Now comes the news that Facebook is at it again. PC Magazine reports:
Facebook today began rolling out advertisements to users’ news feeds, marking the paid posts as “Featured.”
The News Feed posts for which an advertiser has paid to have displayed will be labeled as “Featured,” instead of “Sponsored,” as was originally planned. Facebook said it is using the term “Featured” to differentiate the paid News Feed posts from the “Sponsored” ads on the sidebar that can be bought by any advertiser.
. . .
TechCrunch noted that the change from “Sponsored” to “Featured” may cause confusion and lead some to believe the paid posts are simply important stories since most users do not associate the word "featured" with ads.
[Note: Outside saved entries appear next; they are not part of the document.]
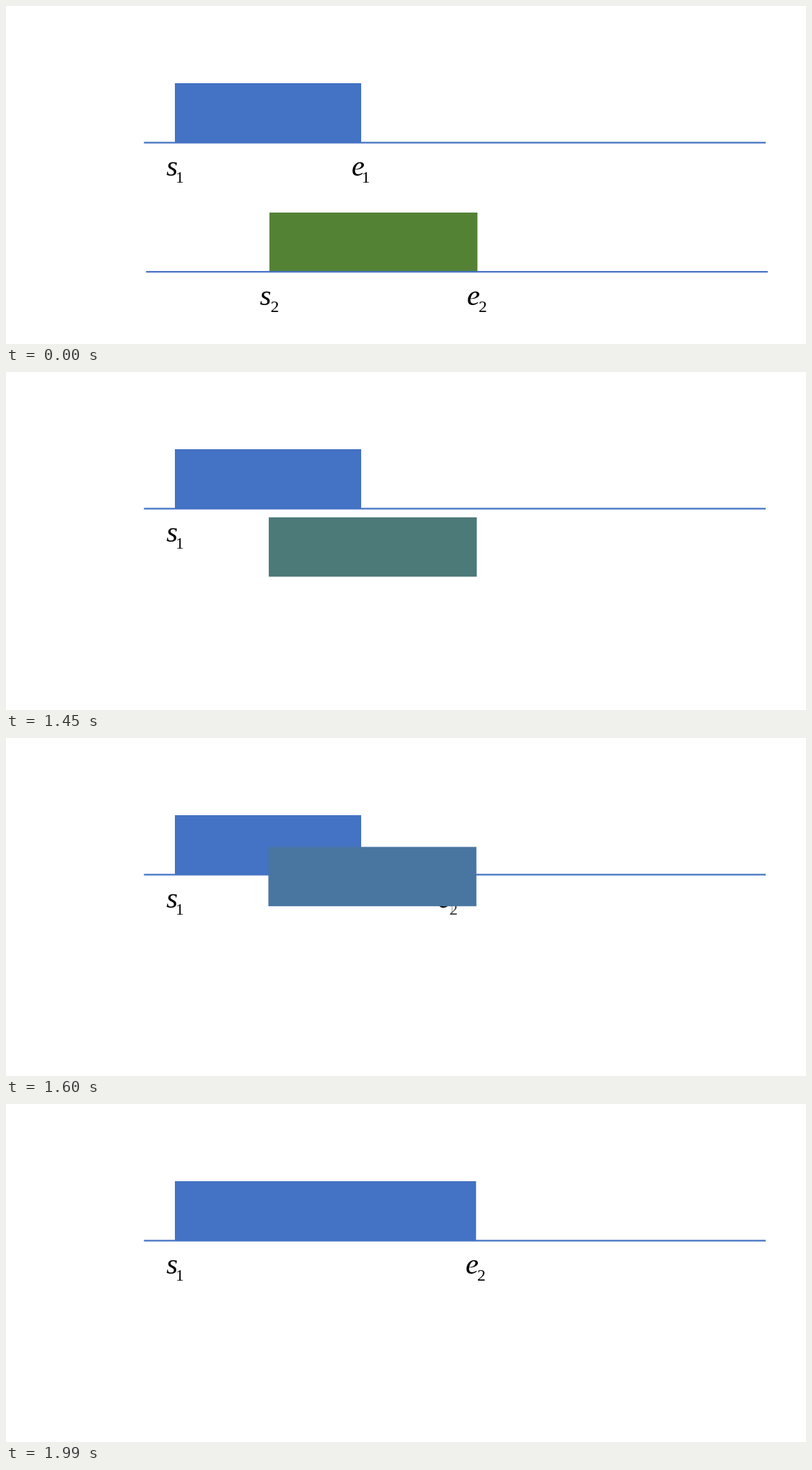
Write an HTML page with a canvas that moves like this. It is 1151x486 px and loops after 2.84 s.

```html
<!DOCTYPE html>
<html lang="en">
<head>
<meta charset="utf-8">
<title>Merging intervals</title>
<style>
  html, body { margin: 0; width: 100%; height: 100%; overflow: hidden; background: #fff; }
  canvas { display: block; }
</style>
</head>
<body>
<canvas id="stage" width="1151" height="486"></canvas>
<script>
const ctx = document.getElementById('stage').getContext('2d');
const LOOP = 2840;
const BLUE = [68, 114, 196];
const GREEN = [84, 130, 53];

// The merge advances in held steps: start time, eased progress.
const STEPS = [
  [0, 0], [1300, 0.073], [1370, 0.263], [1450, 0.473], [1530, 0.624], [1600, 0.755],
  [1680, 0.86], [1750, 0.925], [1830, 0.966], [1910, 0.991], [1990, 1]
];

const lerp = (a, b, p) => a + (b - a) * p;
const rgb = c => `rgb(${c.map(Math.round).join(',')})`;
const progressAt = t => STEPS.filter(([start]) => start <= t).pop()[1];

function box(x, y, w, h, color) {
  ctx.fillStyle = rgb(color);
  ctx.fillRect(x, y, w, h);
}

function axis(x, y) {
  box(x, y - 1.15, 894.5, 2.3, BLUE);
}

function write(text, x, y, font, alpha = 1) {
  ctx.save();
  ctx.globalAlpha *= alpha;
  ctx.fillStyle = '#000';
  ctx.font = `${font} "Liberation Serif", "Times New Roman", serif`;
  ctx.fillText(text, x, y);
  ctx.restore();
}

const letter = (text, x, y) => write(text, x, y, 'italic 42px');
const subscript = (text, x, y, alpha) => write(text, x, y + 9.5, '24px', alpha);

function draw(t) {
  const p = progressAt(t);
  ctx.fillStyle = '#fff';
  ctx.fillRect(0, 0, 1151, 486);

  box(243, 111, 268, 85.5, BLUE);
  axis(198.5, 196.5);
  letter('s', 230.7, 244);
  subscript('1', 244, 244);

  // The end label slides right while its index changes from 1 to 2.
  const endX = lerp(497.2, 661.3, p);
  letter('e', endX, 244);
  subscript('1', endX + 14.5, 244, 1 - p);
  subscript('2', endX + 16.8, 244, p);

  const color = GREEN.map((c, i) => lerp(c, BLUE[i], p));
  box(lerp(379, 377, p), lerp(297, 111, p), 299.3, 85.3, color);

  // The second row fades out early in the move.
  const fade = p === 0 ? 1 : Math.max(0, Math.min(1, 1.02 - p * 3.04));
  ctx.globalAlpha = fade;
  axis(201.5, 382.2);
  letter('s', 365.2, 430);
  subscript('2', 380.8, 430);
  letter('e', 663.2, 430);
  subscript('2', 680, 430);
  ctx.globalAlpha = 1;
}

function tick() {
  draw(performance.now() % LOOP);
  requestAnimationFrame(tick);
}
tick();
</script>
</body>
</html>
```
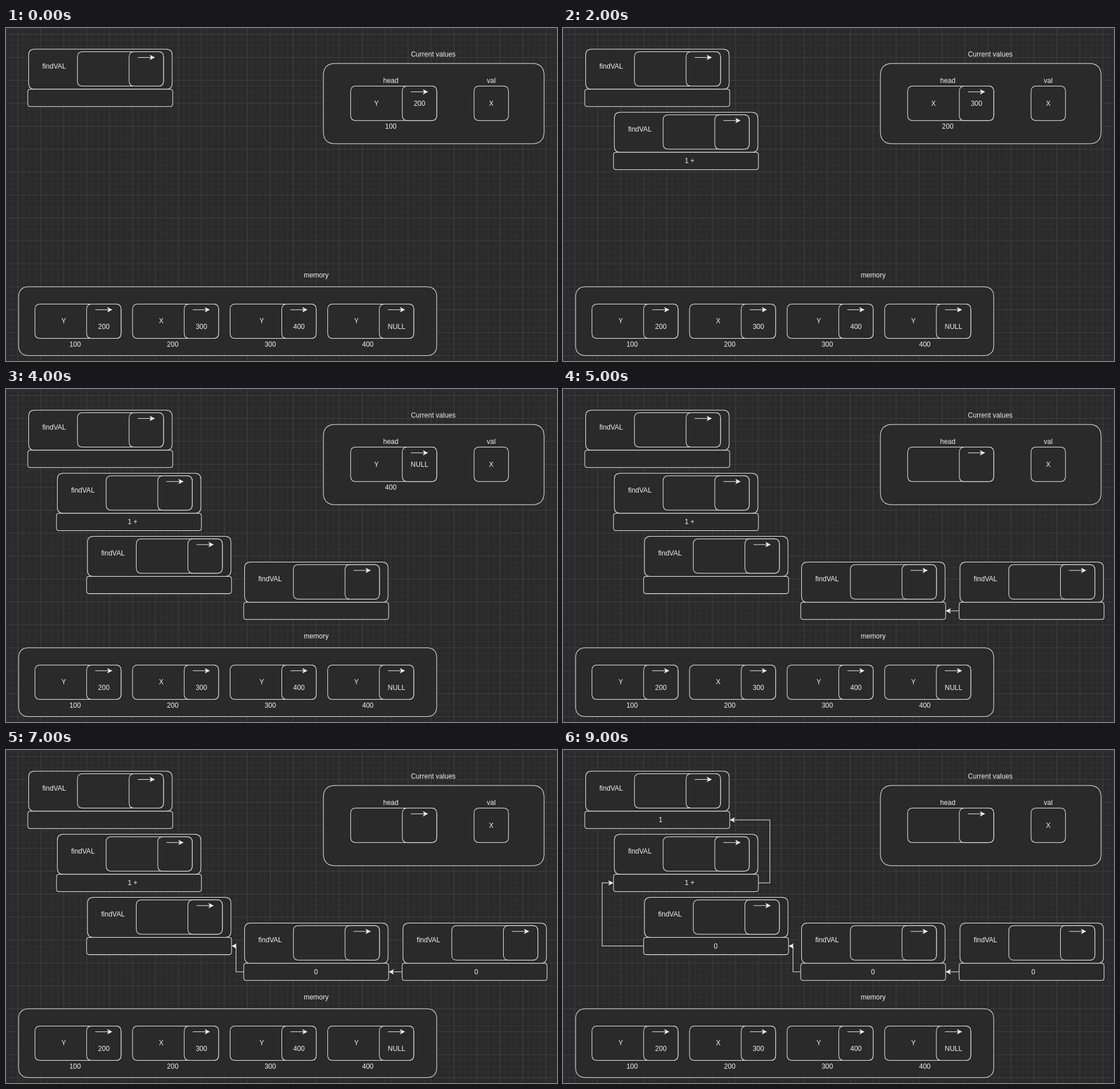
An HTML page that plays this animation: 962x582 px, repeating every 10 s.

```html
<!DOCTYPE html>
<html lang="en">
<head>
<meta charset="utf-8">
<title>Recursive list search</title>
<style>
  html, body { margin: 0; width: 100%; height: 100%; overflow: hidden; background: #2a2a2a; }
  svg { display: block; }
  text { font: 12px "Liberation Sans", Arial, sans-serif; fill: #f0f0f0; text-anchor: middle; }
  .line { fill: none; stroke: #f0f0f0; }
  .box { fill: #2a2a2a; stroke: #f0f0f0; }
  .head { fill: #f0f0f0; stroke: #f0f0f0; }
  .grid { fill: none; stroke: #424242; }
</style>
</head>
<body>
<svg width="962" height="582" viewBox="0 0 962 582">
  <defs>
    <pattern id="grid" width="40" height="40" patternUnits="userSpaceOnUse" x="-.5" y="-.5">
      <path class="grid" opacity=".35" d="M0 10.5H40M0 20.5H40M0 30.5H40M10.5 0V40M20.5 0V40M30.5 0V40"/>
      <path class="grid" d="M0 .5H40M.5 0V40"/>
    </pattern>
  </defs>
  <g transform="translate(20.5 11.4) scale(1.0021)">
    <rect x="-40" y="-40" width="1020" height="640" fill="url(#grid)"/>
    <g id="scene"></g>
  </g>
</svg>
<script>
const scene = document.getElementById('scene');

const text = (x, y, value) => `<text x="${x}" y="${y + 4}">${value}</text>`;

function box(x, y, w, h) {
  const r = Math.min(w, h) * 0.15;
  return `<path class="box" d="M${x + r} ${y}h${w - 2 * r}q${r} 0 ${r} ${r}v${h - 2 * r}q0 ${r} ${-r} ${r}
    h${2 * r - w}q${-r} 0 ${-r} ${-r}v${2 * r - h}q0 ${-r} ${r} ${-r}z"/>`;
}

// Polyline whose last, horizontal segment ends in an arrowhead.
function arrow(...points) {
  const [x, y] = points.pop();
  const dir = Math.sign(x - points[points.length - 1][0]);
  return `<path class="line" d="M${points.join('L')}L${x - 6.4 * dir} ${y}"/>
    <path class="head" d="M${x - 1.1 * dir} ${y}l${-7 * dir} 3.5l${1.75 * dir} -3.5l${-1.75 * dir} -3.5z"/>`;
}

const node = (x, y) =>
  box(x, y, 150, 60) + box(x + 90, y, 60, 60) + arrow([x + 105, y + 10], [x + 135, y + 10]);

const call = (dx, dy) =>
  box(19 + dx, 25.5 + dy, 250, 70) + text(63.5 + dx, 55 + dy, 'findVAL') +
  node(104 + dx, 30 + dy) + box(17.5 + dx, 95.5 + dy, 252.5, 30);

// Each entry is [x, value, next]; x places the value inside its node.
const list = [[80, 'Y', '200'], [250, 'X', '300'], [425, 'Y', '400'], [590, 'Y', 'NULL']];

const memory = text(520, 420, 'memory') + box(1.5, 440, 728.5, 120) +
  list.map(([x, value, next], i) => {
    const left = 30 + 170 * i;
    return node(left, 470) + text(x, 500, value) +
      text(left + 120, 510, next) + text(left + 70, 540, 100 * (i + 1));
  }).join('');

const current = text(724, 35, 'Current values') + box(532.5, 50.5, 384.5, 140) +
  text(650, 80, 'head') + node(580, 90) +
  text(825, 80, 'val') + box(795, 90, 60, 60) + text(825, 120, 'X');

// Everything that appears, with the second in which it does.
const events = [
  [0, call(0, 0)],
  [1, call(50, 110)],
  [2, text(200, 220.5, '1 +')],
  [3, call(102.5, 220)],
  [4, call(376.2, 265)],
  [5, call(652.2, 265) + arrow([669.7, 375.5], [646.2, 375.5])],
  [6, text(799, 375.5, '0')],
  [7, text(519.5, 375.5, '0') +
      arrow([393.7, 375.5], [380.3, 375.5], [380.3, 330.5], [372.5, 330.5])],
  [8, text(245.5, 330.5, '0') +
      arrow([120, 330.5], [47.7, 330.5], [47.7, 220.5], [67.5, 220.5])],
  [9, text(149.5, 110.5, '1') +
      arrow([320, 220.5], [340, 220.5], [340, 110.5], [270, 110.5])]
];

function headValues(step) {
  const index = [0, 1, 1, 2, 3][step];
  if (index === undefined) return '';
  const [, value, next] = list[index];
  return text(625, 120, value) + text(700, 120, next) + text(650, 160, 100 * (index + 1));
}

let shown = -1;
function frame() {
  const step = Math.floor(performance.now() / 1000) % 10;
  if (step !== shown) {
    shown = step;
    scene.innerHTML = memory + current + headValues(step) +
      events.filter(([from]) => from <= step).map(([, shape]) => shape).join('');
  }
  requestAnimationFrame(frame);
}
frame();
</script>
</body>
</html>
```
While these stories are paid advertisements, they'll appear as the activity of a friend or as Pages people have Liked.
There's more at the link.
Facebook seems more and more to me like a digital version of the monster in that old SF movie 'The Blob': a great big oozing mass of greed, sprawling ever more widely across the Internet, seeking to absorb and digest everything about everyone - and make money on it! Not only are they targeting you with advertisements, but they're getting you to tell them how to do so every time you 'like' a company or product. Furthermore, they can't even be honest enough to tell you that something's an advertisement! Calling it a 'featured link' is nothing more than chicanery. What's that old Southern saying? "Don't piss on my leg, then tell me it's raining!"
No, thanks. Given the already serious security risks involved in Facebook's cavalier disregard for our privacy, and its disastrous security record, this is yet another reason why I'll stay as far away from them as possible, for as long as I can. I may eventually have no choice, for commercial reasons, but to get online there; but I'll avoid it as long as I can, and keep it to a minimum thereafter.